People whose circumstances make them vulnerable:

  • The practice held a register of patients living in vulnerable circumstances including homeless people and those with a learning disability.
  • People in vulnerable circumstances were easily able to register with the practice, including those with no fixed abode.

People experiencing poor mental health (including people with dementia):

  • Staff interviewed had a good understanding of how to support patients with mental health needs and those patients living with dementia.
  • Patients could see a community mental health advisor who attended the practice every week.
  • The practice was flexible when booking appointments for patients with poor mental health. For example, appointments were booked during quieter times to reduce patients’ stress.

Timely access to care and treatment

Patients were able to access care and treatment from the practice within an acceptable timescale for their needs.

  • Patients had timely access to initial assessment, test results, diagnosis and treatment.
  • Waiting times, delays and cancellations were minimal and managed appropriately.
  • Patients with the most urgent needs had their care and treatment prioritised.
  • Patients reported that the appointment system was easy to use. However, some feedback on the CQC comment cards showed working patients had difficulties getting an appointment. The practice prioritised early appointments and extended hour appointments for working patients.
  • The practices GP patient survey results were in line with local and national averages for questions relating to access to care and treatment.

Listening and learning from concerns and complaints

The practice took complaints and concerns seriously and responded to them appropriately to improve the quality of care.

  • Information about how to make a complaint or raise concerns was available. Staff treated patients who made complaints compassionately.
  • The complaint policy and procedures were in line with recognised guidance. The practice learned lessons from individual concerns and complaints and also from analysis of trends. It acted as a result to improve the quality of care.

Please refer to the evidence tables for further information.


Checks on specific services

People with long term conditions


Families, children and young people


Older people

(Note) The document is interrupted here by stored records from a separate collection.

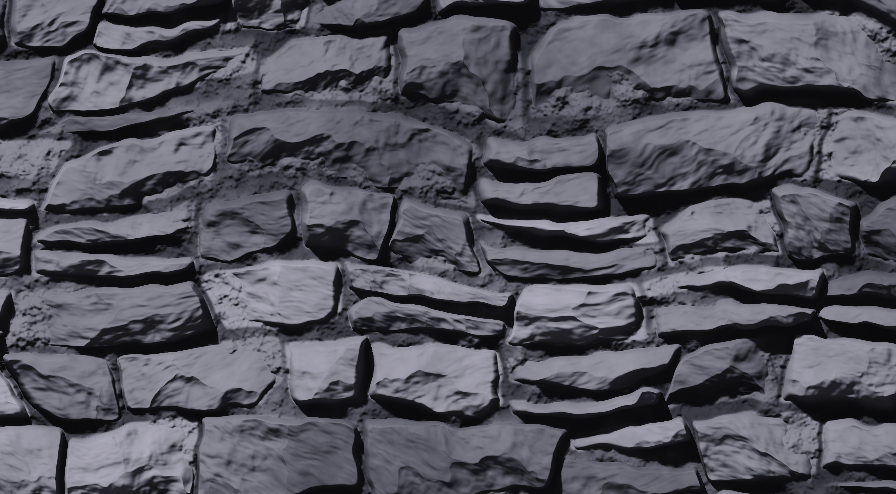
Write a WebGL 2 fragment shader that draws this texture.

```glsl
#version 300 es
precision highp float;
// Dry stone wall of blue-grey slate under hard light from the upper left.
// Wavy courses are cut into slanted, tilted blocks that form a height field;
// normals and marched shadows from that field give all the shading.
uniform vec2 u_resolution;
out vec4 fragColor;

const vec3 LIGHT = vec3(-0.32, 0.65, 0.69);

float hash(vec2 p) {
    vec3 q = fract(p.xyx * 0.1031);
    q += dot(q, q.yzx + 33.33);
    return fract((q.x + q.y) * q.z);
}

float noise(vec2 p) {
    vec2 i = floor(p), f = fract(p);
    f = f * f * f * (f * (f * 6.0 - 15.0) + 10.0);
    return mix(mix(hash(i), hash(i + vec2(1, 0)), f.x),
               mix(hash(i + vec2(0, 1)), hash(i + vec2(1, 1)), f.x), f.y);
}

// Sum of octaves, roughly -1 to 1
float fbm(vec2 p) {
    float sum = 0.0, amp = 1.0;
    for (int i = 0; i < 4; i++) {
        sum += amp * (noise(p) - 0.5);
        p = mat2(1.6, 1.2, -1.2, 1.6) * p + 7.3;
        amp *= 0.5;
    }
    return sum;
}

vec2 drift(vec2 p) {
    return vec2(noise(p), noise(p + 31.7)) - 0.5;
}

float smoothMin(float a, float b, float k) {
    float h = max(k - abs(a - b), 0.0) / k;
    return min(a, b) - h * h * k * 0.25;
}

// Slanted joint between block k - 1 and block k of a course
float joint(float k, float course, float y) {
    return k + 0.5 + 0.54 * (hash(vec2(k, course) + 40.0) - 0.5)
         + 0.42 * (hash(vec2(k, course) + 71.0) - 0.5) * (y - 0.5);
}

// Returns height, distance inside the stone's outline, stone id
vec3 wall(vec2 p) {
    vec2 q = p + 0.13 * drift(p * 2.1 + 3.0) + 0.02 * drift(p * 7.0) + 0.013 * drift(p * 24.0);

    // Course, then block within the course
    float rowHeight = 0.165;
    float y = q.y / rowHeight + 20.3;
    float course = floor(y);
    y -= course;
    float width = mix(0.23, 0.42, hash(vec2(course, 5.0)));
    float x = q.x / width + 10.0 + 9.0 * hash(vec2(course, 8.0));
    float k = floor(x);
    if (x < joint(k, course, y)) k -= 1.0;
    float left = joint(k, course, y), right = joint(k + 1.0, course, y);

    // Some blocks are split along a slope into two thin slabs
    vec2 cell = vec2(k, course);
    float low = 0.0, high = 1.0;
    if (hash(cell + 13.0) < 0.36) {
        float cut = mix(0.32, 0.68, hash(cell + 17.0))
                  + 0.5 * (hash(cell + 19.0) - 0.5) * (x - 0.5 * (left + right));
        if (y < cut) high = cut; else { low = cut; cell += 0.37; }
    }
    float id = hash(cell + 3.0);
    vec2 c = vec2((x - 0.5 * (left + right)) * width, (y - 0.5 * (low + high)) * rowHeight);
    vec2 r1 = vec2(hash(cell + 21.0), hash(cell + 23.0)) - 0.5;
    vec2 r2 = vec2(hash(cell + 27.0), hash(cell + 29.0)) - 0.5;

    // Outline: four tilted sides and one chipped corner
    float sides = min(x - left, right - x) * width - 0.003;
    float bottom = (y - low) * rowHeight - 0.003;
    float top = (high - y) * rowHeight - 0.003;
    float d = smoothMin(bottom - max(0.0, 0.01 * (r1.x + 0.5) + 0.28 * r1.y * c.x),
                        top - max(0.0, 0.01 * (r2.x + 0.5) + 0.28 * r2.y * c.x), 0.008);
    d = smoothMin(d, sides, 0.012);
    vec2 corner = vec2(r2.x < 0.0 ? -0.6 : 0.6, r1.x < 0.0 ? -0.8 : 0.8);
    float chip = 0.3 * (right - left) * width + 0.4 * (high - low) * rowHeight;
    d = smoothMin(d, chip * (0.66 + 0.36 * id) - dot(c, corner), 0.01);

    // Face: broken facets, one leaning under, with layered grain and an uneven rim
    vec2 grain = vec2(c.x, c.y + c.x * r1.y * 0.8) + 5.0 * id;
    float wobble = 0.03 * fbm(grain * 10.0 + 50.0);
    float facets = min(dot(c, r1 * vec2(0.6, 0.7)) + 0.008,
                       dot(c, vec2(r2.x * 1.3, r2.y)) + 0.01 + wobble);
    facets = min(facets, c.y * mix(0.4, 0.95, r1.x + 0.5) + 0.3 * r2.y * c.x
                       + 0.016 + 0.02 * r2.x - wobble);
    float face = 0.034 + 0.042 * id + facets + 0.011 * fbm(grain * vec2(9.0, 22.0));
    float rimWidth = mix(0.004, 0.026, noise(p * 9.0 + 60.0));
    float rim = 1.0 - clamp(d / rimWidth, 0.0, 1.0);
    float stone = mix(-0.03, face, 1.0 - rim * rim);

    // Rubble bed, here deep and there nearly flush
    float rubble = -0.016 + 0.036 * noise(p * 5.0 + 80.0) + 0.026 * fbm(p * 22.0);
    return vec3(max(stone, rubble), d, id);
}

void main() {
    vec2 p = gl_FragCoord.xy / u_resolution.y;
    vec3 w = wall(p);
    float e = 0.003;
    vec3 normal = normalize(vec3(w.x - wall(p + vec2(e, 0)).x, w.x - wall(p + vec2(0, e)).x, e));

    // Cast shadow, marched towards the light
    float lit = 1.0;
    for (int i = 1; i <= 13; i++) {
        float t = 0.0075 * float(i);
        float over = wall(p + LIGHT.xy * t).x - w.x - LIGHT.z * t;
        lit = min(lit, 1.0 - smoothstep(0.0, 0.01, over));
    }

    // Tone: soft shoulder on the light, dim fill in the open parts
    float onStone = smoothstep(-0.002, 0.006, w.y);
    float bed = mix(0.36, 0.72, smoothstep(-0.01, 0.035, w.x));
    float albedo = mix(bed, 0.68 + 0.48 * fract(w.z * 7.0), onStone);
    albedo *= 1.0 + 0.4 * (noise(p * 2.6 + 11.0) - 0.5) + 0.2 * fbm(p * 8.0) + 0.08 * fbm(p * 55.0);
    float fill = (0.025 + 0.07 * smoothstep(-0.01, 0.06, w.x)) * (0.6 + 0.4 * normal.z);
    float direct = 0.6 * (1.0 - exp(-2.0 * max(dot(normal, LIGHT), 0.0))) * lit;
    float tone = 0.03 + albedo * (fill + direct);
    tone = min(tone, 0.5 + 0.55 * (tone - 0.5) + 0.45 * max(0.5 - tone, 0.0));
    vec3 color = tone * mix(vec3(0.97, 0.97, 1.15), vec3(1.0, 0.99, 1.08), smoothstep(0.1, 0.6, tone));
    fragColor = vec4(color, 1.0);
}
```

Working age people (including those recently retired and students)


People experiencing poor mental health (including people with dementia)


People whose circumstances may make them vulnerable